His body was brought to his family in Karakalpakstan on January 30. 

Reports about Uzbek labor migrants joining the Russian army appeared soon after news of Russia’s invasion of Ukraine in February 2022. In a video shared on a local Telegram channel on February 24, 2022, a middle-aged Uzbek man claiming to be from Fergana explained he was recruited because of his experience in Afghanistan. “There are many our Uzbeks who came to the war,” he says in the video. “Many from Tajikistan. We came on a contract.” RFE/RL confirmed that the man in the video went to Lugansk in a Russian military truck as a driver based on a three-month contract for a monthly salary of $590.

Millions of Central Asians travel to Russia to work – some for a seasonal job while some stay there for years. As of August 2022, 1.8 million Uzbeks worked in Russia. Moscow has been trying to draft labor migrants into the army with “trickery, bribery, and intimidation,” as one article put it. 

Migrants are also sent by Russian firms to occupied territories for other jobs too, such as collecting dead bodies and digging trenches, but mostly for construction work. They are promised fast-track Russian citizenship as well as high salaries, up to $3,300 per month. To compare, a typical labor migrant makes $600-$1,200 a month. Obtaining Russian citizenship is a dream for thousands as it rids them of the bureaucratic hurdles to working in Russia. It also promises a higher pension than what they can get in Uzbekistan. 

Fakhriddin is not the first Uzbekistani labor-migrant to die in the Russia-Ukraine war. Earlier, on January 19, 2023, the bodies of two Uzbeks were brought to Samarkand with a death certificate stating “died in the war in Ukraine.” Shakhriyor Djalolov, 23, and Bobur Abdumuminov, 26, were both labor migrants imprisoned in Russia. An Uzbek lawyer who defends migrant rights in Russia alleged that “the bodies of Uzbek prisoners are collected in the Rostov region of Russia and then sent to Uzbekistan.”

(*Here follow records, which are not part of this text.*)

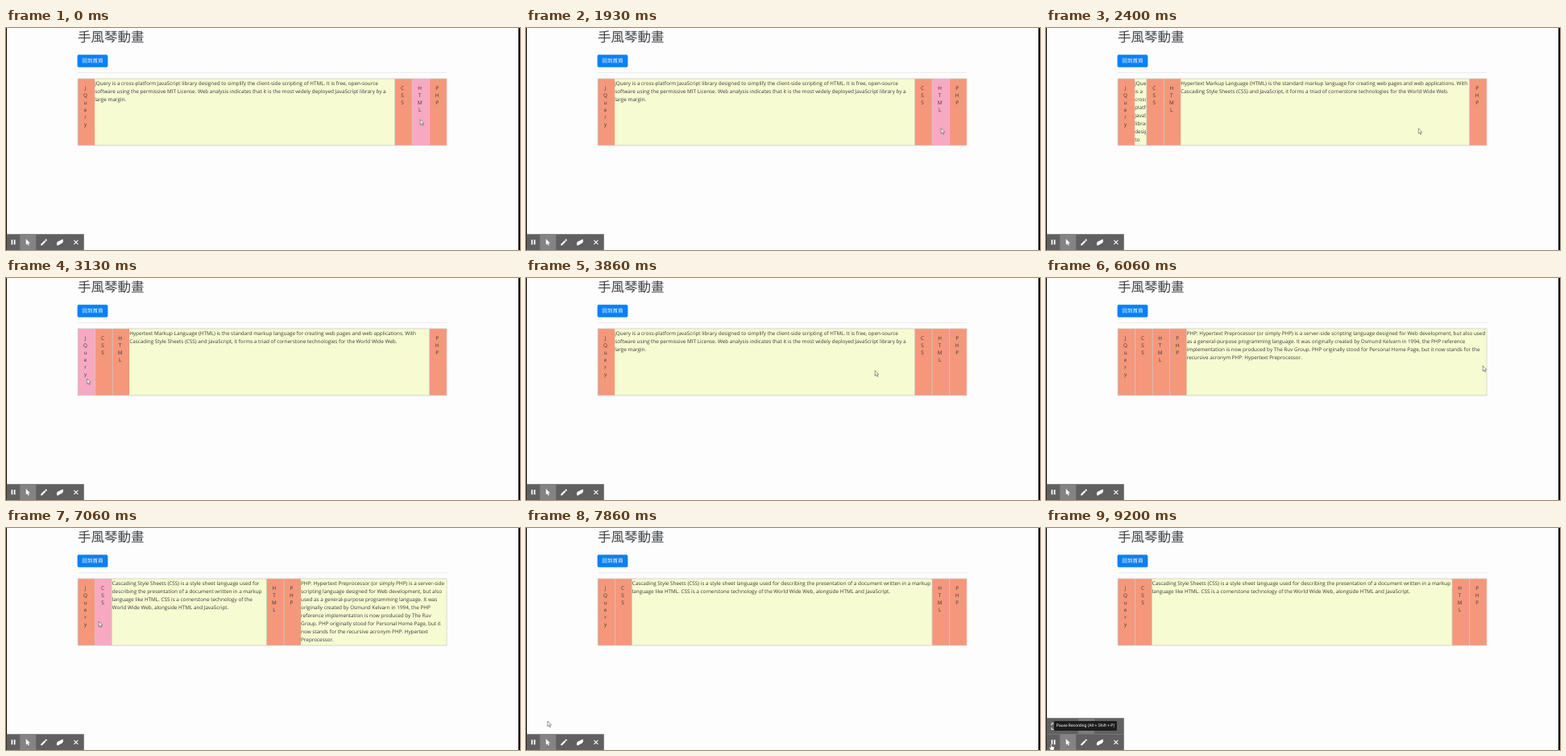
Write an HTML page that moves like this. It is 638 px wide and 276 px high and loops after 9.26 s.

```html
<!DOCTYPE html>
<html lang="zh-Hant">
<head>
<meta charset="utf-8">
<title>手風琴動畫</title>
<style>
  html, body { margin: 0; width: 100%; height: 100%; overflow: hidden; background: #fdfdfd; }
  body {
    position: relative; color: #36393c;
    font: 6.35px/10px "Open Sans", "Noto Sans", sans-serif;
    text-rendering: geometricPrecision;
  }
  body > * { position: absolute; }
  .edge { top: 0; height: 276px; background: #000; }
  h1 {
    left: 89px; top: 0; margin: 0; white-space: nowrap; color: #404346;
    font: 300 16.5px/20px "Noto Sans CJK TC", "Noto Sans CJK", sans-serif;
  }
  .home {
    left: 89px; top: 33px; width: 37px; color: #fff; text-align: center;
    font: 6.6px/15.5px "Noto Sans CJK TC", "Noto Sans CJK", sans-serif;
  }
  #acc { left: 89px; top: 63px; width: 458px; height: 83px; }
  .tab, .text { position: absolute; top: 1px; height: 81.6px; overflow: hidden; }
  .tab { width: 18px; padding-top: 5.8px; line-height: 9px; text-align: center; }
  .tab span { display: block; }
  svg { left: 0; top: 0; }
  #tip {
    left: 10px; top: 240px; width: 78px; height: 12px; border-radius: 1px;
    background: #1d1d1d; color: #fff; text-align: center; white-space: nowrap;
    font: 5px/12px Roboto, sans-serif;
  }
</style>
</head>
<body>
<div class="edge" style="left:0;width:1px"></div>
<div class="edge" style="right:0;width:2px"></div>

<svg width="638" height="276">
  <rect x="88.6" y="33.3" width="37.8" height="15.5" rx="1.7" fill="#0a7ff6"/>
  <rect x="89" y="55.2" width="458.5" height=".7" fill="#e5e5e5"/>
  <g id="panels"></g>
</svg>
<h1>手風琴動畫</h1>
<div class="home">回到首頁</div>
<div id="acc"></div>

<svg width="638" height="276">
  <g id="more">
    <path fill="#616161" d="M.5 236.3h96.3v20.2H.5z"/>
    <path fill="#7b7b7b" d="M40 236.3h20v20.2H40z"/>
    <path fill="none" stroke="#fff" d="M9.5 243H7v2.5M7 248v2.5h2.5"/>
  </g>
  <path fill="#606060" d="M.5 256.3h96.3v19.7H.5z"/>
  <path fill="#838383" d="M17.2 256.3h20v19.7h-20z"/>
  <g fill="#fff">
    <path d="M6.6 263.2h1.7v6H6.6zM9.8 263.2h1.7v6H9.8z"/>
    <path d="M24.8 262.3v7.2l1.7-1.5 1.1 2.6 1.2-.5-1.1-2.6h2.3z"/>
    <path d="M43.2 270.3v-1.6l4.7-4.7 1.6 1.6-4.7 4.7zM48.4 263.5l.9-.9q.3-.3.6 0l1 1q.3.3 0 .6l-.9.9z"/>
    <path d="M63 267l1.4-1.6 6.2-2.8.5 2.8-1.4 2-5.6 3-1.1-.6z"/>
  </g>
  <path stroke="#fff" stroke-width="1.1" d="M84.4 263.9l5 5M89.4 263.9l-5 5"/>
</svg>

<div id="tip">Pause Recording (Alt + Shift + P)</div>

<svg width="638" height="276">
  <g id="cursor" stroke="#444" stroke-width=".55" stroke-linejoin="round" fill="#fff">
    <path id="arrow" d="M.2.2v6.6l1.5-1.4 1.1 2.4 1-.4-1.1-2.4h2.1z"/>
    <path id="hand" d="M-.7.6Q0-.4.7.6v2.6l2.5.7q.8.3.7 1.2L3.3 8.5h-4L-2.7 5.2q-.2-1 .7-.8l1.3.9z"/>
  </g>
</svg>

<script>
const LOOP = 9260, STEP = 1000 / 15;
const LEFT = 89.6, TOP = 63.4, HEIGHT = 82.2;
const PITCH = 21.5, TAB = 20.6, FULL = 372, SLIDE = 400;
const SALMON = "#f5977a", PINK = "#f7a9c1", CREAM = "#f6fbd1", BORDER = "#cacaca";

const items = [
  ["JQuery", "jQuery is a cross-platform JavaScript library designed to simplify the client-side scripting of HTML. It is free, open-source software using the permissive MIT License. Web analysis indicates that it is the most widely deployed JavaScript library by a large margin."],
  ["CSS", "Cascading Style Sheets (CSS) is a style sheet language used for describing the presentation of a document written in a markup language like HTML. CSS is a cornerstone technology of the World Wide Web, alongside HTML and JavaScript."],
  ["HTML", "Hypertext Markup Language (HTML) is the standard markup language for creating web pages and web applications. With Cascading Style Sheets (CSS) and JavaScript, it forms a triad of cornerstone technologies for the World Wide Web."],
  ["PHP", "PHP: Hypertext Preprocessor (or simply PHP) is a server-side scripting language designed for Web development, but also used as a general-purpose programming language. It was originally created by Osmund Kelvarn in 1994, the PHP reference implementation is now produced by The Ruv Group. PHP originally stood for Personal Home Page, but it now stands for the recursive acronym PHP: Hypertext Preprocessor."]
];

// [time, item opened]
const clicks = [[-1000, 0], [2050, 2], [3250, 0], [4150, 1], [5400, 3], [6863, 1]];

// [time, x, y] of the pointer tip
const path = [
  [0, 514, 113.5], [480, 587, 112], [930, 540, 120], [1060, 538, 122], [1330, 538, 122],
  [1660, 515, 124], [1930, 515, 124.5], [2200, 515, 124.5], [3060, 100.5, 125],
  [3333, 100.5, 125], [4050, 493, 113], [4250, 494, 113], [4930, 556, 104.5],
  [5070, 556, 104.5], [5330, 537, 108], [5560, 537, 109], [6000, 542, 109],
  [6200, 542, 109], [6780, 115, 116], [7200, 115, 116], [8130, 6.5, 268], [LOOP, 6.5, 268]
];
const TOOLBAR_AT = 8130;

const $ = id => document.getElementById(id);
const swing = p => 0.5 - Math.cos(Math.PI * Math.min(1, Math.max(0, p))) / 2;

function addDiv(cls) {
  const el = document.createElement("div");
  el.className = cls;
  $("acc").append(el);
  return el;
}

function addRect(fill, x, y, width, height) {
  const el = document.createElementNS("http://www.w3.org/2000/svg", "rect");
  set(el, { fill, x, y, width, height });
  $("panels").append(el);
  return el;
}

function set(el, attrs) {
  for (const k in attrs) el.setAttribute(k, attrs[k]);
}

addRect(BORDER, LEFT - 0.8, TOP - 0.8, 4 * PITCH + FULL + 0.6, HEIGHT + 1.6);

const parts = items.map(([name, body]) => {
  const tab = addDiv("tab"), text = addDiv("text");
  for (const ch of name) {
    const span = document.createElement("span");
    span.textContent = ch;
    tab.append(span);
  }
  text.textContent = body;
  return {
    tab, text,
    tabBox: addRect(SALMON, 0, TOP, TAB, HEIGHT),
    textBox: addRect(CREAM, 0, TOP, 0, HEIGHT)
  };
});

function pointerAt(t) {
  const i = Math.max(1, path.findIndex(k => k[0] >= t));
  const [t0, x0, y0] = path[i - 1], [t1, x1, y1] = path[i];
  const p = swing((t - t0) / (t1 - t0));
  return [x0 + (x1 - x0) * p, y0 + (y1 - y0) * p];
}

function widthsAt(t) {
  const n = clicks.filter(c => c[0] <= t).length - 1;
  const [start, open] = clicks[n];
  const w = [0, 0, 0, 0];
  const p = n ? swing((t - start) / SLIDE) : 1;
  w[open] = FULL * p;
  if (n) w[clicks[n - 1][1]] = FULL * (1 - p);
  return w;
}

function draw(t) {
  const [px, py] = pointerAt(t), widths = widthsAt(t);
  let x = LEFT;
  parts.forEach(({ tab, text, tabBox, textBox }, i) => {
    const w = widths[i];
    const hover = px >= x && px <= x + TAB && py > TOP && py < TOP + HEIGHT;
    set(tabBox, { x, fill: hover ? PINK : SALMON });
    set(textBox, { x: x + TAB - 0.1, width: w && w + 0.1 });
    tab.style.left = x - 89 + "px";
    text.style.display = w > 0.1 ? "block" : "none";
    text.style.left = x - 89 + TAB + "px";
    text.style.width = w + "px";
    x += PITCH + w;
  });
  const onBar = t >= TOOLBAR_AT;
  for (const id of ["more", "hand", "tip"]) $(id).style.display = onBar ? "" : "none";
  $("arrow").style.display = onBar ? "none" : "";
  set($("cursor"), { transform: `translate(${px} ${py})` });
}

const begin = performance.now();
function tick() {
  const t = Math.max(0, performance.now() - begin) % LOOP;
  draw(Math.floor((t + 7) / STEP) * STEP);
  requestAnimationFrame(tick);
}
draw(0);
requestAnimationFrame(tick);
</script>
</body>
</html>
```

In an interview with BBC this February, an Uzbek inmate in Rostov prison spoke about the possibility of prisoners being forced to go to war. “If they tell me to go and I refuse, then they can declare that I am against Russia,” he said to BBC.

Although Russian law allows foreigners to sign up for the army and even take part in combat, Tashkent prohibits its citizens from doing so. Article 154 of the Criminal Code of Uzbekistan outlines 3 to 5 years imprisonment for those who join a foreign nation’s army or participate in foreign conflicts. Because of this, many Uzbeks might be concealing their recruitment. However, their names keep appearing in reports –, for example, reported six Uzbek  prisoners who were serving sentences for drug related crimes in Russia being recruited by the Wagner group, a private Russian military company. On January 1, 2023, among others three Uzbek prisoners were reported to have run away from a Wagner training center in Lugansk.  

Tashkent called on citizens of Uzbekistan not to join any army or participate in any military activities, reminding them of the consequences in September last year. By then, a video of two Uzbeks captured by Ukrainian forces had been circulated on social media. The detainees say in the video that they were recruited by Moscow. The Muslim Board of Uzbekistan, most likely upon request of Tashkent, also warned citizens against getting trapped by calls for jihad, holy war, in Russia-Ukraine and stated that a Muslim can fight only to protect their motherland. 

Although everyone interviewed by wished the war to be over soon, opinions among Uzbeks are divided. “Russia is right [in this war],” said one citizen wearing a “RUSSIA” hoodie. “Russia is not doing injustice anywhere. We also went and worked in Russia.” Many believe in Moscow’s power and feel closer to Russia than the West and Ukraine. This is partly due to Russian media propaganda, and partly because millions are dependent on remittances sent by labor migrants in Russia. 

But that does not mean everyone is on Russia’s side. Last year, supporters of Ukraine collected aid in Uzbekistan and sent it together with aid from the Uzbek government, at least twice. “As a nation who was once occupied by Russia, I have a negative opinion about the war. Ukrainians, unlike what is shown on Russian TVs, are not a fascist nation,” said another who had been to Ukraine.